This week in tech history: Three years of Oculus figuring out VR
At Engadget, we spend every day looking at how technology will shape the future. But it’s also important to look back at how far we’ve come. That’s what This Week in Tech History does. Join us every weekend for a recap of historical tech news, anniversaries and advances from the recent and not-so-recent past. This week, we’re looking back at a number of key events in the history of Oculus VR.
Late March has historically been a huge time for Oculus VR, a company that you can credit for ushering in the modern virtual reality era. Just last week at GDC, Oculus unveiled its second-generation VR headset, the Rift S. But that new product is mostly just an iteration on the original Oculus Rift, which was released just over three years ago, on March 25th, 2016.
Oculus and its competitors have iterated on the VR experience in the years since, but we’re now on the threshold of next big Oculus hardware update: the Rift S, which arrives later this spring. As a direct descendent of the Rift and the developer hardware that came before it, it’s a good time to look back and see how much the VR landscape has changed from the days Oculus was rushing Kickstarter dev kits out the door.
Correction: This story originally stated that the upcoming Rift S was a “standalone” VR headset that doesn’t require a computer. The existing Oculus Quest is a standalone headset, but the Rift S will still require a PC. We apologize for the error.
The Rift’s launch capped a whirlwind three years that started with the release of the first Rift developer kit, which also came out in March — March 29th, 2013, to be precise. The first Rift developer kit came out as a Kickstarter project the company launched in August of 2012. Oculus raised well over $2 million on that Kickstarter and started showing the Rift off to the press at CES in 2013, where I had a chance to give it a shot. At the time, I called it an immersive, disorienting “shock to the system” that was unlike any tech I had tried before and was easily the highlight of CES for just about anyone there who tried it.
That buzz built over the next year or so, as development kits made their way out to an eager public. And the company didn’t slow down on the hardware front. Less than a year later (March 19th, 2014), a second-generation, developer-focused version of the Rift (known as DK2 or by its “Crystal Cove” codename) was on sale for $350.

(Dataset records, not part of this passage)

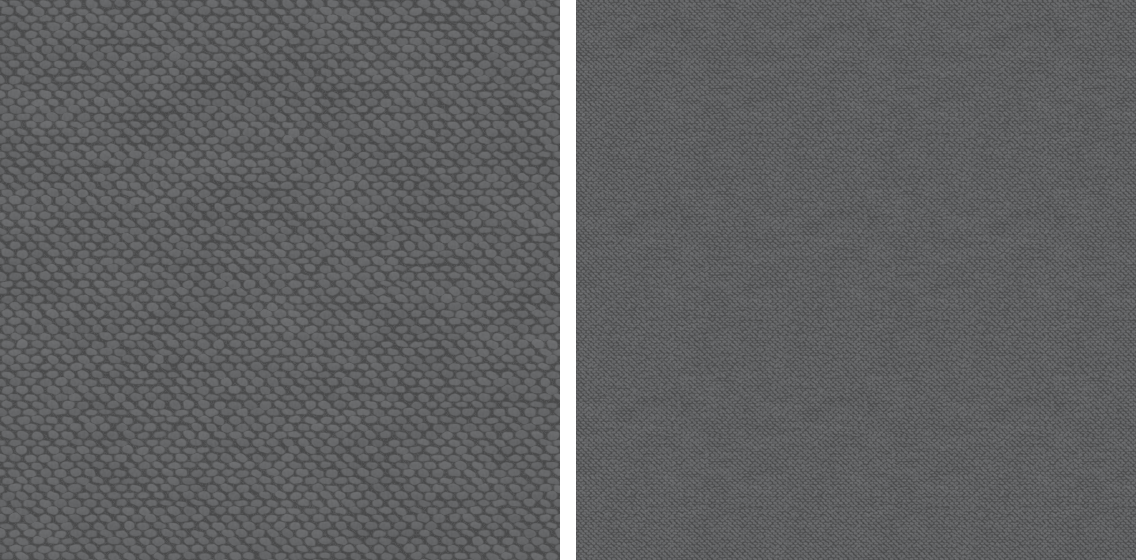
Left: one tile. Right: repeated 3 by 3.
Write a Shadertoy shader that draws this texture.

```glsl
// Plain-woven charcoal fabric: staggered oval thread bumps with fuzzy fibres.

const float COLUMNS = 37.0;  // bumps across
const float ROWS = 74.0;     // staggered rows, even so that they tile

const vec3 GAP_COLOR = vec3(0.292, 0.294, 0.297);
const vec3 THREAD_COLOR = vec3(0.405, 0.409, 0.416);

vec2 hash22(vec2 p) {
    vec3 q = fract(p.xyx * vec3(0.1031, 0.1030, 0.0973));
    q += dot(q, q.yzx + 33.33);
    return fract((q.xx + q.yz) * q.zy);
}

// Dot product of a lattice gradient with the offset to it
float latticeDot(vec2 cell, vec2 offset, vec2 period) {
    float angle = 6.2832 * hash22(mod(cell, period) + 7.0).x;
    return dot(vec2(cos(angle), sin(angle)), offset);
}

// Gradient noise, about -0.7 to 0.7, wrapping after a whole period
float gradientNoise(vec2 p, vec2 period) {
    vec2 i = floor(p), f = p - i;
    vec2 w = f * f * f * (f * (f * 6.0 - 15.0) + 10.0);
    vec2 e = vec2(1.0, 0.0);
    float bottom = mix(latticeDot(i, f, period),
                       latticeDot(i + e, f - e, period), w.x);
    float top = mix(latticeDot(i + e.yx, f - e.yx, period),
                    latticeDot(i + 1.0, f - 1.0, period), w.x);
    return mix(bottom, top, w.y);
}

float tiledNoise(vec2 uv, vec2 frequency) {
    return gradientNoise(uv * frequency, frequency);
}

// Thin bright lines along the zero crossings of the noise
float fibres(vec2 uv, vec2 frequency, float width) {
    return 1.0 - smoothstep(0.0, width, abs(tiledNoise(uv, frequency)));
}

// Soft coverage of one tilted oval bump; lengths in column widths
float bump(vec2 offset, vec2 radii, float tilt, float softness) {
    offset.y -= tilt * offset.x;
    vec2 q = abs(offset) / radii;
    float d = (pow(pow(q.x, 2.2) + pow(q.y, 2.2), 1.0 / 2.2) - 1.0) * radii.y;
    return 1.0 - smoothstep(-softness, softness, d);
}

// Returns coverage of the nearest bump and its tone variation
vec2 weave(vec2 uv, float softness) {
    vec2 p = uv * vec2(COLUMNS, ROWS);
    float baseRow = floor(p.y);
    vec2 best = vec2(0.0);
    for (int j = -1; j <= 1; j++) {
        float row = baseRow + float(j);
        float stagger = 0.5 * mod(row, 2.0);
        float baseColumn = floor(p.x - stagger);
        for (int i = -1; i <= 1; i++) {
            vec2 cell = vec2(baseColumn + float(i), row);
            vec2 id = mod(cell, vec2(COLUMNS, ROWS));
            vec2 shift = hash22(id + 101.0) - 0.5;
            vec2 size = hash22(id + 307.0) - 0.5;
            vec2 tone = hash22(id + 503.0) - 0.5;

            // Yarn thickness drifts along each row
            float yarn = gradientNoise(vec2(id.x * 6.0 / COLUMNS, id.y + 0.5),
                                       vec2(6.0, ROWS));
            vec2 center = cell + 0.5 + vec2(stagger, 0.0) + shift * vec2(0.13, 0.2);
            vec2 offset = (p - center) * vec2(1.0, COLUMNS / ROWS);
            vec2 radii = vec2(0.395, 0.247) * (1.0 + size * vec2(0.2, 0.22));
            radii.y *= 1.0 + 0.38 * yarn;
            float cover = bump(offset, radii, -0.1 + 0.35 * tone.x, softness);
            float shade = tone.y * 0.025 + 0.05 * offset.y;
            if (cover > best.x) best = vec2(cover, shade);
        }
    }
    return best;
}

void mainImage(out vec4 fragColor, in vec2 fragCoord) {
    vec2 uv = fragCoord / iResolution.xy;
    float pixel = COLUMNS / min(iResolution.x, iResolution.y);

    // Ragged thread outlines
    vec2 ragged = vec2(tiledNoise(uv, vec2(90.0)),
                       tiledNoise(uv + 0.37, vec2(96.0))) * 0.0022;
    vec2 thread = weave(uv + ragged, max(0.065, 0.7 * pixel));

    // Loose fibres lighten the gaps
    float fuzz = max(fibres(uv, vec2(84.0, 96.0), 0.09),
                     fibres(uv + 0.21, vec2(118.0, 92.0), 0.09));
    float cover = max(thread.x, 0.32 * fuzz);
    vec3 color = mix(GAP_COLOR, THREAD_COLOR, cover) + thread.y * thread.x;

    // Fine vertical grain and broad uneven dye
    float grain = tiledNoise(uv, vec2(230.0, 120.0)) + tiledNoise(uv, vec2(256.0, 240.0));
    float dye = tiledNoise(uv, vec2(5.0, 9.0)) + 0.7 * tiledNoise(uv, vec2(4.0, 37.0));
    color += 0.014 * grain + 0.014 * dye;

    fragColor = vec4(clamp(color, 0.0, 1.0), 1.0);
}
```
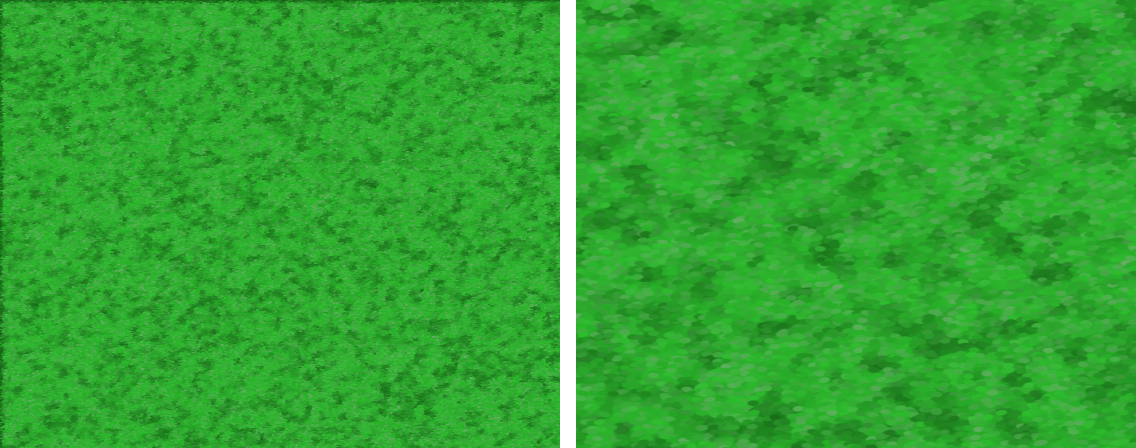
Left: the whole. Right: its middle third, enlarged.
Give the GLSL for this texture, as a WebGL 1 fragment shader.

```glsl
precision highp float;
// Dense short turf: tiny overlapping blades, small dark hollows and pale flecks.

#define BLADE_CELL vec2(0.0060, 0.0036)
#define BLADE_SIZE vec2(0.88, 0.72)
#define BLADE_TILT 0.20
#define BLADE_SCATTER vec2(0.010, 0.007)
#define TUFT_FREQ vec2(60.0, 78.0)
#define TUFT_SHEAR 0.25
#define HOLLOW_RANGE vec2(0.35, 0.95)
#define SHADE_JITTER 0.34
#define PALE_AMOUNT 0.54
#define FLECK_SHARE 0.022
#define RIM_WIDTH 0.010

uniform vec2 u_resolution;

const vec3 BRIGHT_GREEN = vec3(0.164, 0.705, 0.164);
const vec3 HOLLOW_GREEN = vec3(0.100, 0.455, 0.100);
const vec3 PALE_GREEN = vec3(0.44, 0.67, 0.44);

float hash(vec2 p) {
  vec3 q = fract(p.xyx * vec3(0.1031, 0.1030, 0.0973));
  q += dot(q, q.yzx + 33.33);
  return fract((q.x + q.y) * q.z);
}

float valueNoise(vec2 p) {
  vec2 cell = floor(p);
  vec2 f = fract(p);
  f = f * f * (3.0 - 2.0 * f);
  float low = mix(hash(cell), hash(cell + vec2(1.0, 0.0)), f.x);
  float high = mix(hash(cell + vec2(0.0, 1.0)), hash(cell + 1.0), f.x);
  return mix(low, high, f.y);
}

// Depth of shadow between tufts, with a darker rim at the left and top.
float hollowDepth(vec2 p) {
  vec2 q = vec2(p.x - TUFT_SHEAR * p.y, p.y) * TUFT_FREQ + 37.0;
  float n = 0.54 * valueNoise(q) + 0.36 * valueNoise(q * 1.7 + 31.0)
          + 0.10 * valueNoise(q * 0.4 + 73.0);
  float depth = smoothstep(HOLLOW_RANGE.x, HOLLOW_RANGE.y, n);
  float rim = 1.0 - smoothstep(0.0, RIM_WIDTH, min(p.x, 1.0 - p.y));
  return depth + rim * (1.2 - depth);
}

// Colour of one blade, shaded by the hollow at its scattered root.
vec3 bladeColor(vec2 id, vec2 root) {
  vec2 scatter = vec2(hash(id + 419.0), hash(id + 523.0)) - 0.5;
  float depth = hollowDepth(root + scatter * BLADE_SCATTER);
  float shade = depth + SHADE_JITTER * (hash(id + 41.0) - 0.5);
  vec3 color = mix(BRIGHT_GREEN, HOLLOW_GREEN, shade);
  float h = hash(id + 157.0);
  float patchPale = 0.5 + valueNoise(root * 48.0 + 211.0);
  float fleck = step(1.0 - FLECK_SHARE, hash(id + 233.0));
  float pale = PALE_AMOUNT * h * h * patchPale + 0.45 * fleck;
  pale *= 1.0 - 0.8 * min(depth, 1.0);
  return mix(color, PALE_GREEN, min(pale, 0.85));
}

void main() {
  vec2 p = gl_FragCoord.xy / u_resolution.y;
  vec2 q = p / BLADE_CELL;
  vec2 home = floor(q);
  vec3 color = mix(BRIGHT_GREEN, HOLLOW_GREEN, hollowDepth(p));

  // Paint neighbouring blades from top to bottom.
  for (int row = 1; row >= -1; row--) {
    for (int column = -1; column <= 1; column++) {
      vec2 id = home + vec2(float(column), float(row)) + 64.0;
      vec2 jitter = vec2(hash(id), hash(id + 89.0));
      vec2 root = id - 64.0 + jitter;
      vec2 offset = q - root;
      offset.y -= BLADE_TILT * offset.x * (2.0 * hash(id + 311.0) - 0.8);
      float reach = length(offset / BLADE_SIZE);
      float cover = 1.0 - smoothstep(0.55, 1.0, reach);
      color = mix(color, bladeColor(id, root * BLADE_CELL), cover);
    }
  }
  gl_FragColor = vec4(color, 1.0);
}
```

But easily the biggest thing that happened to Oculus between the first developer kit and the full release of the Rift in 2016 was Facebook swooping in to purchase the company for a whopping $2 billion on March 25th, 2014. This for a company that hadn’t formally released a finalized product — and while VR was obviously of huge interest to both tech’s biggest companies and the public at large, it certainly was still an unproven medium. (Some might argue it still is, but that’s another story altogether.)
That transaction gave Oculus even more legitimacy and helped to truly kick some competition into high gear. After Facebook’s purchase, Google, Sony and HTC all got into the VR world, to varying degrees of success. You can also trace initiatives such as “mixed reality” headsets like Microsoft’s Hololens back to Oculus; even Apple’s slow but steady interest in augmented reality only became a reality in the years following the Facebook / Oculus partnership.
Oculus got another big boost later in 2014 when it partnered with Samsung, a union that eventually yielded the smartphone-powered Gear VR. The headset was more of an accessory for your Samsung phone rather than a full-fledged product, but it did do some important work of making VR a little more accessible for people to try ahead of the Rift’s eventual launch.
This was all just a lead-up to the final, consumer-ready Rift hardware that arrived in 2016. Sure, the headset cost $600 and required a relatively high-end gaming PC to use. But that didn’t stop our reviewer Devindra Hardawar from stating that the Oculus approach to VR “is indeed the real deal.” The hardware design and built quality was vastly improved over the early developer kits, it was easy to set up and it successfully pulled players into an immersive world with a high-quality, stable gaming experience. Obviously, those launch titles were hit-or-miss, but VR gaming had truly arrived.